Progress in reducing breast cancer mortality has slowed in recent years, from 2% to 3% annually during the 1990s and 2000s to 1% annually from 2013 to 2021. (ACS, 2022, Siegel et al., 2024) 

While the breast cancer mortality rate has declined, the number of women and men who die each year is rising and will continue to rise as the aging population grows. 

Mortality By Age

From 2016-2020, the median age at death from breast cancer was 70 years of age. (NCI, 2022) 


Every thirteen minutes, a woman dies from breast cancer
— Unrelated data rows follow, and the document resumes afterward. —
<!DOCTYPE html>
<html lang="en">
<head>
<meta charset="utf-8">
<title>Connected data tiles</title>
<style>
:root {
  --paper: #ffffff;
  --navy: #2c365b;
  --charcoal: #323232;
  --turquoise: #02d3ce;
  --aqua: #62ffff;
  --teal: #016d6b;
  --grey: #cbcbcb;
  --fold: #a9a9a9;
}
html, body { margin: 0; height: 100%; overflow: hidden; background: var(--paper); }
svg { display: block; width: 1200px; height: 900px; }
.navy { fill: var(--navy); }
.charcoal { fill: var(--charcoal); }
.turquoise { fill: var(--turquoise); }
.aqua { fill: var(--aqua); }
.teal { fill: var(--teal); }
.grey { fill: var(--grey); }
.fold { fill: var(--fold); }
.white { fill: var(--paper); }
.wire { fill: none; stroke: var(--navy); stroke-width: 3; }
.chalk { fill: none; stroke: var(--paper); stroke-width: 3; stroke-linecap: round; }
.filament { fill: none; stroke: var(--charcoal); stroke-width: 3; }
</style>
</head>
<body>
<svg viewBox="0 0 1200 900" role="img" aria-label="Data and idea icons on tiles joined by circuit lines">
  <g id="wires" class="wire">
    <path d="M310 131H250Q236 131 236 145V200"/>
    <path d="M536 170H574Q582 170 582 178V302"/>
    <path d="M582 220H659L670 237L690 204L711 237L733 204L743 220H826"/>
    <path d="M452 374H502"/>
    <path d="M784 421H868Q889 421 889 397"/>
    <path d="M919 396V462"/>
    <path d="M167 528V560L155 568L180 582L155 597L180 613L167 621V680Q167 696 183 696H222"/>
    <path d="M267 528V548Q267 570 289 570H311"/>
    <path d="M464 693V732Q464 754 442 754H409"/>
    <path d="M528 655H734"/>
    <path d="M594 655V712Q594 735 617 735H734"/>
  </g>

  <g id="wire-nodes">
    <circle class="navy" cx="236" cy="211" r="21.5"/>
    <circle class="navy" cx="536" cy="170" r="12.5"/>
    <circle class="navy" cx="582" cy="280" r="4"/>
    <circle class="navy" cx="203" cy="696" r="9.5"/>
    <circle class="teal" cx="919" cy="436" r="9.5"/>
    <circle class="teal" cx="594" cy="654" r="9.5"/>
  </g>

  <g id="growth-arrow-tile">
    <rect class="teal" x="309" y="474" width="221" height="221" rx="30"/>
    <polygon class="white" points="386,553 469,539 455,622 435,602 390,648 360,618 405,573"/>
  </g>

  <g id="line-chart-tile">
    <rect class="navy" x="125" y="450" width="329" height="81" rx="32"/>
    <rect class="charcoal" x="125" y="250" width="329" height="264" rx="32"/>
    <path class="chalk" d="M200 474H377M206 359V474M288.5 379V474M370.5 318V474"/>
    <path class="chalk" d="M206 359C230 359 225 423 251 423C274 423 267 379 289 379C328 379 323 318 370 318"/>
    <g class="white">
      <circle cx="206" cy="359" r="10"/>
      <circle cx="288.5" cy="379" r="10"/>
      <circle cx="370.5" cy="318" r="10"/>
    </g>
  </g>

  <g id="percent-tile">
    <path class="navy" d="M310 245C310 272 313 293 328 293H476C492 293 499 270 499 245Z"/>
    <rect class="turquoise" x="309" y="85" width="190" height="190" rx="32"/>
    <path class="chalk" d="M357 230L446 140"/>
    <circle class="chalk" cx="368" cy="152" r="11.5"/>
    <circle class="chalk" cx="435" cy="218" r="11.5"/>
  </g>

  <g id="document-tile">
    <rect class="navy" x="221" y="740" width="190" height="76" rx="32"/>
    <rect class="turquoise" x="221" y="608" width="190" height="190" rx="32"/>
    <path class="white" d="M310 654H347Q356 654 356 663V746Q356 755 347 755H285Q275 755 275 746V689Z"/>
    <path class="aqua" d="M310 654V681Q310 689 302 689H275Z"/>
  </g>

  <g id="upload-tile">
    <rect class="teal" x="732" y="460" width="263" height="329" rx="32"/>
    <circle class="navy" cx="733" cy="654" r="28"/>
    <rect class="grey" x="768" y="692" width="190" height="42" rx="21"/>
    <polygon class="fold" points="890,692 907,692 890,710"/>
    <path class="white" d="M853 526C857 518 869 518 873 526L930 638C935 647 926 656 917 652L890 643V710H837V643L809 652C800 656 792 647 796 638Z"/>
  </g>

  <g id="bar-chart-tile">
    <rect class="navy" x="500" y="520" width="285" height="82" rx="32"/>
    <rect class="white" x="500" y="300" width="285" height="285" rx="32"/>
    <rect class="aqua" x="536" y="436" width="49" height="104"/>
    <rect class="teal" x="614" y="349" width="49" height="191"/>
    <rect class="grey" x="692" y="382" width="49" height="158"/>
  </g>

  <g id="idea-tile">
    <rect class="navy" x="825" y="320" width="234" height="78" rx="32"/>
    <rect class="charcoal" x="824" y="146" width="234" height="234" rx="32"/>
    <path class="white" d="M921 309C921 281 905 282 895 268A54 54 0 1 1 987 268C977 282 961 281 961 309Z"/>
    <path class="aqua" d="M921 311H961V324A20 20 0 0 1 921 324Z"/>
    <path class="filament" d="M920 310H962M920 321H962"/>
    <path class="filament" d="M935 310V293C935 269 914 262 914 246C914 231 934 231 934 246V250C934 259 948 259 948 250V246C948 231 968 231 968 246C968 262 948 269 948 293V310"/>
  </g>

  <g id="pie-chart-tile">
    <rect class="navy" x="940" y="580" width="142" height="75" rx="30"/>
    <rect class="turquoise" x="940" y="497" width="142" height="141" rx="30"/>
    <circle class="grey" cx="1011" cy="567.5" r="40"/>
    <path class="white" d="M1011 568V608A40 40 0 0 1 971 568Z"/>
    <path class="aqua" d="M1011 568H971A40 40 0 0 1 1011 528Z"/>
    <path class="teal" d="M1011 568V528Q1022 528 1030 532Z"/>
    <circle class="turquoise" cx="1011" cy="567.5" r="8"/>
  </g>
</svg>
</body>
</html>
Despite a similar incidence, mortality from breast cancer among Black women is 41% higher compared with White women. (Siegel et al., 2024; ACS, 2022) 


The risk of local and distant (metastatic) recurrence varies greatly based on many factors. Estimates of long-term cumulative risk range from about 5% to 60%, with most falling between 10%-30%. Furthermore, recurrence risk remains elevated more than 3 decades from the primary diagnosis. (Saphner et al., 1996; Colleoni et al., 2016; Pan et al., 2017; Pedersen et al., 2022)  


As of January 2022, there were an estimated >4 million women living with a history of breast cancer in the U.S.. (Miller et al., 2022) 

It is estimated that in 2018, 140,230 women in the U.S. were living with metastatic breast cancer. By 2025, this number is expected to increase to 169,347. (Gallicchio et al., 2022). 


Only 5-10% of breast cancers are hereditary. The strongest risks for breast cancer are age and being assigned female at birth.  

Other non-modifiable risk factors include: (ACS, 2024; CDC, 2022; CDC, 2022)  

  • Genetic mutations, such as BRCA1 and BRCA2 
  • Staring menstrual periods before age 12
  • Having dense breasts 
  • Personal history of breast cancer or benign breast diseases 
  • Family history of breast cancer 
  • Previous radiation therapy in chest or breasts
  • Exposure to the drug diethylstilbestrol (DES)
  • Naturally high levels of estrogen or testosterone  

Risk factors that are potentially modifiable include: 

  • Lack of physical activity 
  • Being overweight or having obesity (post-menopause)
  • Taking hormonal medications, such as menopausal hormone therapy or hormonal contraceptives
  • Reproductive history, including being over 30 years of age at first full-term pregnancy, not breastfeeding, and never having a full-term pregnancy
  • Alcohol consumption 


The diagnosis of ductal carcinoma in situ (DCIS) was rare before 1980, but the widespread adoption of screening mammography led to a massive increase in DCIS diagnosis. From 1980-2000, women aged 20-49 experienced a 400% increase in DCIS diagnoses, and women over the age of 50 experienced over a 900% increase in diagnosis. (NCI, 2000-2019) 

Overdiagnosis of breast cancer (i.e., cancer that would never become a problem) by screening mammography is difficult to determine, with most credible estimates ranging from 11%-22%. False positive and false negative mammography results are also possible. Over a 10-year period, more than half of women getting an annual mammogram will receive a false-positive result. (Ryser et al., 2022; Nelson et al., 2016; ACS, 2024, Hubbard et al., 2011).  


The current methods of treatment in use in the U.S. are: 

  • Surgery (Mastectomy & Lumpectomy) 
  • Chemotherapy 
  • Radiation 
  • Hormonal Therapy 
  • Targeted Therapy
  • Immunotherapy 


NBCC acknowledges that breast cancer impacts people of all gender identities.